AIM OF THE TASK: Search the records that follow and extract every line containing the string "ribbon".

EXTRACTED ENTRIES:
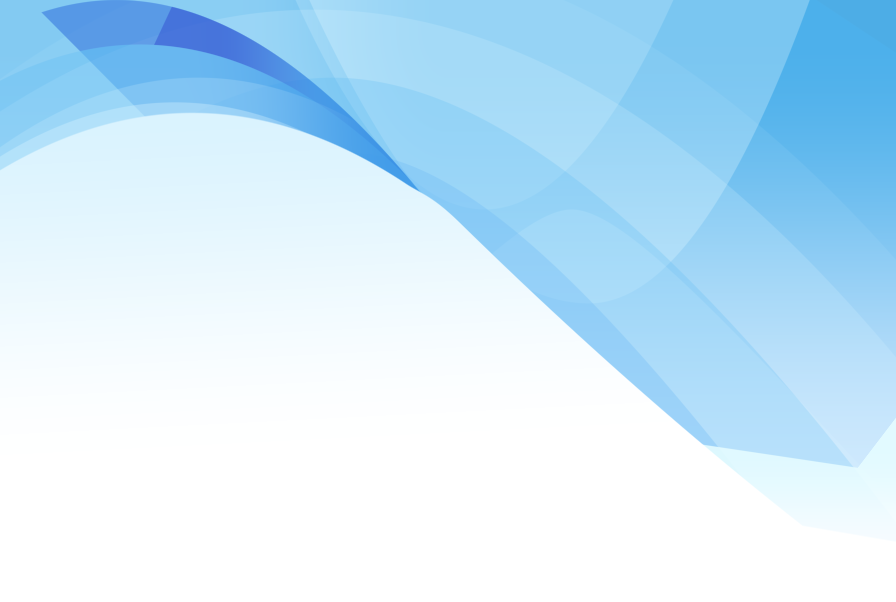
Give the GLSL for this background, as a Shadertoy shader.

```glsl
// Translucent blue waves sweeping over a pale, fading backdrop.
// Each veil is the region beside an arch or bowl curve, tinted over the sky;
// a final wave edge separates the layered veils from the white field.

// Signed distance below an arch; curvature k, flattening to straight flanks by s.
// A negative k makes a bowl.
float below(vec2 p, vec2 apex, float k, float s) {
    float x = abs(p.x - apex.x);
    float h = apex.y - k * x * x / (1.0 + s * x);
    float slope = k * x * (2.0 + s * x) / pow(1.0 + s * x, 2.0);
    return (h - p.y) / sqrt(1.0 + slope * slope);
}

// Smooth coverage of the positive side of a distance
float fill(float d) {
    float soft = 0.75 / iResolution.y;
    return smoothstep(-soft, soft, d);
}

void veil(inout vec3 color, vec3 tint, float amount) {
    color = mix(color, tint, amount);
}

// Height of the lower edge of the wave
float waveEdge(float x) {
    float crest = 0.8125 - 0.92 * (x - 0.322) * (x - 0.322);
    float t = x - 0.723;
    float fall = max(0.676 - 0.99 * t + 0.169 * t * t, 0.126 - 0.17 * (x - 1.348));
    return mix(crest, fall, smoothstep(0.68, 0.78, x));
}

void mainImage(out vec4 fragColor, in vec2 fragCoord) {
    vec2 p = fragCoord / iResolution.xy * vec2(1.5, 1.0);
    vec3 mist = vec3(0.86, 0.96, 1.0);
    vec3 azure = vec3(0.34, 0.72, 0.95);

    // Pale field under the wave
    vec3 field = mix(vec3(1.0), vec3(0.85, 0.95, 0.995),
                     smoothstep(0.2, 0.85, p.y - 0.05 * p.x));

    // Sky, lighter at the left and towards the bottom
    vec3 sky = mix(vec3(0.80, 0.90, 0.99), vec3(0.30, 0.69, 0.92),
                   smoothstep(0.15, 0.95, p.y));
    veil(sky, mist, 0.38 * (1.0 - smoothstep(0.4, 0.75, p.x)));
    veil(sky, azure * 0.9, 0.25 * fill((p.x - 1.367) * 0.66 - (1.0 - p.y)));

    // Two nested bowls
    float bowlSide = p.x < 0.986 ? -2.3 : -3.69;
    veil(sky, mist, 0.32 * fill(-below(p, vec2(0.986, 0.496), bowlSide, 0.0)));
    veil(sky, mist, 0.22 * fill(-below(p, vec2(0.811, 0.652), -3.48, 0.0)));

    // Broad arches falling to the right
    for (int i = 0; i < 2; i++) {
        float n = float(i);
        vec2 apex = vec2(0.586, 1.078) - n * vec2(0.059, 0.094);
        veil(sky, mist, (0.08 + 0.12 * n) * fill(below(p, apex, 0.61, 0.0)));
    }
    veil(sky, azure, 0.24 * fill(below(p, vec2(0.557, 0.871), 1.23, 0.51)));
    veil(sky, mist, 0.16 * fill(below(p, vec2(0.957, 0.652), 8.0, 7.0)));
    veil(sky, vec3(0.42, 0.72, 0.96), 0.32 * fill(below(p, vec2(0.586, 0.746), 2.3, 1.28)));

    // Dark ribbon narrowing into the wave edge
    float ribbon = fill(below(p, vec2(0.195, 1.0), 1.33, 0.15));
    float diagonal = fill((p.x + p.y - 1.049) * 0.7);
    float innerArch = below(p, vec2(0.234, 0.926), 1.1, 0.0);
    veil(sky, vec3(0.20, 0.55, 0.90), 0.42 * ribbon * diagonal);
    veil(sky, vec3(0.12, 0.48, 0.87), 0.5 * ribbon * smoothstep(0.3, 0.65, p.x));

    // Indigo core between the ribbon top and the inner arch
    float steep = fill((p.x - 0.293 + 0.47 * (1.0 - p.y)) * 0.9);
    float core = ribbon * fill(-innerArch) * (1.0 - smoothstep(0.36, 0.56, p.x));
    veil(sky, vec3(0.20, 0.32, 0.82), core * diagonal * (0.25 + 0.4 * steep));

    // Thin arches stacked beneath the ribbon at the left
    veil(sky, azure, 0.28 * fill(innerArch));
    float leftFade = 1.0 - smoothstep(0.4, 0.66, p.x);
    for (int i = 0; i < 2; i++) {
        float n = float(i);
        vec2 apex = vec2(0.332, 0.871) - n * vec2(0.039, 0.041);
        veil(sky, mist, (0.2 + 0.15 * n) * leftFade * fill(below(p, apex, 1.05, 0.0)));
    }

    // Nearly white tip at the lower right
    float tip = max(0.262 - 0.148 * (p.x - 1.172), 0.223 + 1.3 * (p.x - 1.436));
    vec3 tipColor = mix(vec3(1.0), vec3(0.90, 0.99, 1.0), smoothstep(0.08, 0.25, p.y));
    veil(sky, tipColor, 0.88 * fill(tip - p.y));

    float edge = fill((p.y - waveEdge(p.x)) * 0.75);
    fragColor = vec4(mix(field, sky, edge), 1.0);
}
```
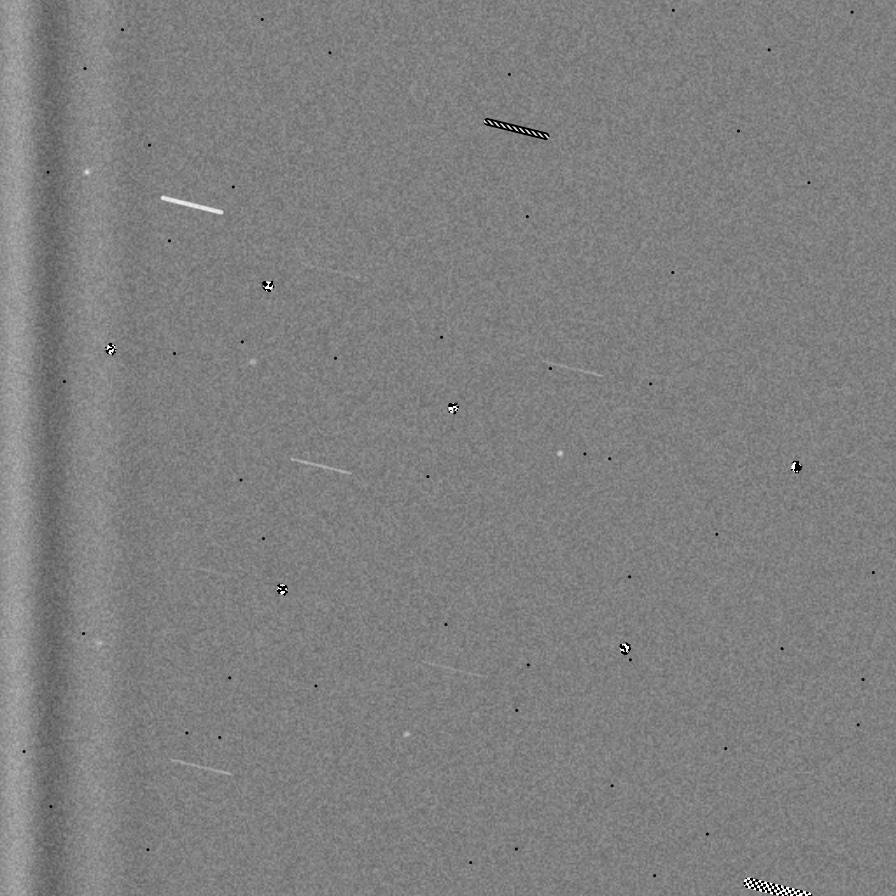
A WebGL 1 fragment shader for this texture:

```glsl
precision highp float;
// Noisy grey sensor frame: soft vertical bands, slanted trails, specks and damaged spots.
uniform vec2 u_resolution;

const float GRAINS = 512.0;                  // grain cells across the canvas
const vec2 TRAIL_AXIS = vec2(0.971, -0.239); // shared direction of all trails
const float TRAIL_LENGTH = 0.067;

float hash(vec2 p) {
  vec3 q = fract(vec3(p.xyx) * 0.1031);
  q += dot(q, q.yzx + 33.33);
  return fract((q.x + q.y) * q.z);
}

// Bilinear noise with its lattice on the cell centres.
float cellNoise(vec2 p, float seed) {
  vec2 g = p * GRAINS - 0.5;
  vec2 cell = floor(g) + seed;
  vec2 f = fract(g);
  float low = mix(hash(cell), hash(cell + vec2(1.0, 0.0)), f.x);
  float high = mix(hash(cell + vec2(0.0, 1.0)), hash(cell + 1.0), f.x);
  return mix(low, high, f.y);
}

// Sum of three uniform noises: nearly Gaussian, centred on zero.
float filmGrain(vec2 p) {
  return cellNoise(p, 11.0) + cellNoise(p, 617.0) + cellNoise(p, 1301.0) - 1.5;
}

float bell(float x, float centre, float width) {
  float t = (x - centre) / width;
  return exp(-t * t);
}

float verticalBands(float x) {
  return 0.11 * bell(x, 0.018, 0.019) - 0.085 * bell(x, 0.057, 0.019)
       + 0.045 * bell(x, 0.108, 0.024) - 0.02 * bell(x, 0.15, 0.018);
}

// Evenly spread point number i inside a box.
vec2 scatter(float i, vec2 seed, vec2 low, vec2 high) {
  return mix(low, high, fract(seed + i * vec2(0.755, 0.57)));
}

float disc(float dist, float radius, float blur) {
  return 1.0 - smoothstep(radius - blur, radius + blur, dist);
}

// Position along and across a trail.
vec2 trailFrame(vec2 p, vec2 start) {
  vec2 d = p - start;
  return vec2(dot(d, TRAIL_AXIS), dot(d, vec2(-TRAIL_AXIS.y, TRAIL_AXIS.x)));
}

float trailMask(vec2 frame, float radius, float blur) {
  float beyond = frame.x - clamp(frame.x, 0.0, TRAIL_LENGTH);
  return disc(length(vec2(beyond, frame.y)), radius, blur);
}

// Black rope with pale diagonal strands.
float ropeTone(vec2 frame, float blur) {
  float strand = abs(fract((frame.x + frame.y * 1.4) / 0.0072) - 0.5);
  return 0.85 * disc(strand, 0.24, 0.13) * disc(abs(frame.y), 0.0021, blur);
}

// Broken black and white checks.
float checkTone(vec2 frame, float noise) {
  vec2 wave = sin(frame * 3.14159 / 0.0032);
  return smoothstep(-0.2, 0.2, wave.x * wave.y + (noise - 0.5) * 0.7);
}

// Small black dots, at most one per grid square.
float deadDots(vec2 p, float blur) {
  vec2 g = p * 9.0;
  vec2 cell = floor(g);
  vec2 spot = 0.1 + 0.8 * vec2(hash(cell + 23.0), hash(cell + 71.0));
  float present = step(0.42, hash(cell + 131.0));
  return present * disc(length(g - cell - spot) / 9.0, 0.0017, blur);
}

void main() {
  float side = min(u_resolution.x, u_resolution.y);
  vec2 p = gl_FragCoord.xy / side;
  float blur = 0.6 / side;

  // Background, grain and hot specks
  float tone = 0.499 + verticalBands(p.x) + 0.086 * filmGrain(p);
  tone += 0.42 * smoothstep(0.993, 1.0, cellNoise(p, 211.0));

  // Faint trails
  for (int i = 0; i < 7; i++) {
    float n = float(i);
    vec2 start = scatter(n, vec2(0.447, 0.497), vec2(0.08, 0.1), vec2(0.63, 0.88));
    float strength = 0.17 * exp(-0.28 * n);
    tone += strength * trailMask(trailFrame(p, start), 0.0015, blur + 0.0007);
  }

  // Soft stars
  for (int i = 0; i < 5; i++) {
    float n = float(i);
    vec2 star = scatter(n, vec2(0.01, 0.97), vec2(0.09, 0.1), vec2(0.79, 0.83));
    tone += (0.36 - 0.05 * n) * bell(length(p - star), 0.0, 0.0032);
  }

  // Dead dots and damaged spots
  tone = mix(tone, 0.03, deadDots(p, blur));
  float noise = cellNoise(p, 407.0);
  float shards = smoothstep(0.5, 0.62, noise);
  for (int i = 0; i < 6; i++) {
    vec2 spot = scatter(float(i), vec2(0.23, 0.98), vec2(0.12, 0.22), vec2(0.9, 0.69));
    float ragged = length(p - spot) + 0.004 * (noise - 0.5);
    tone = mix(tone, shards, disc(ragged, 0.0062, blur));
  }

  // Bright, roped and checked trails
  float bright = trailMask(trailFrame(p, vec2(0.182, 0.779)), 0.0024, blur + 0.0006);
  tone = mix(tone, 0.9 + 0.1 * (noise - 0.5), bright);
  vec2 rope = trailFrame(p, vec2(0.544, 0.864));
  tone = mix(tone, ropeTone(rope, blur), trailMask(rope, 0.0042, blur));
  vec2 checks = trailFrame(p, vec2(0.836, 0.0145));
  tone = mix(tone, checkTone(checks, noise), trailMask(checks, 0.0062, blur));

  gl_FragColor = vec4(vec3(clamp(tone, 0.0, 1.0)), 1.0);
}
```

REPLY:
    // Dark ribbon narrowing into the wave edge
    float ribbon = fill(below(p, vec2(0.195, 1.0), 1.33, 0.15));
    veil(sky, vec3(0.20, 0.55, 0.90), 0.42 * ribbon * diagonal);
    veil(sky, vec3(0.12, 0.48, 0.87), 0.5 * ribbon * smoothstep(0.3, 0.65, p.x));
    // Indigo core between the ribbon top and the inner arch
    float core = ribbon * fill(-innerArch) * (1.0 - smoothstep(0.36, 0.56, p.x));
    // Thin arches stacked beneath the ribbon at the left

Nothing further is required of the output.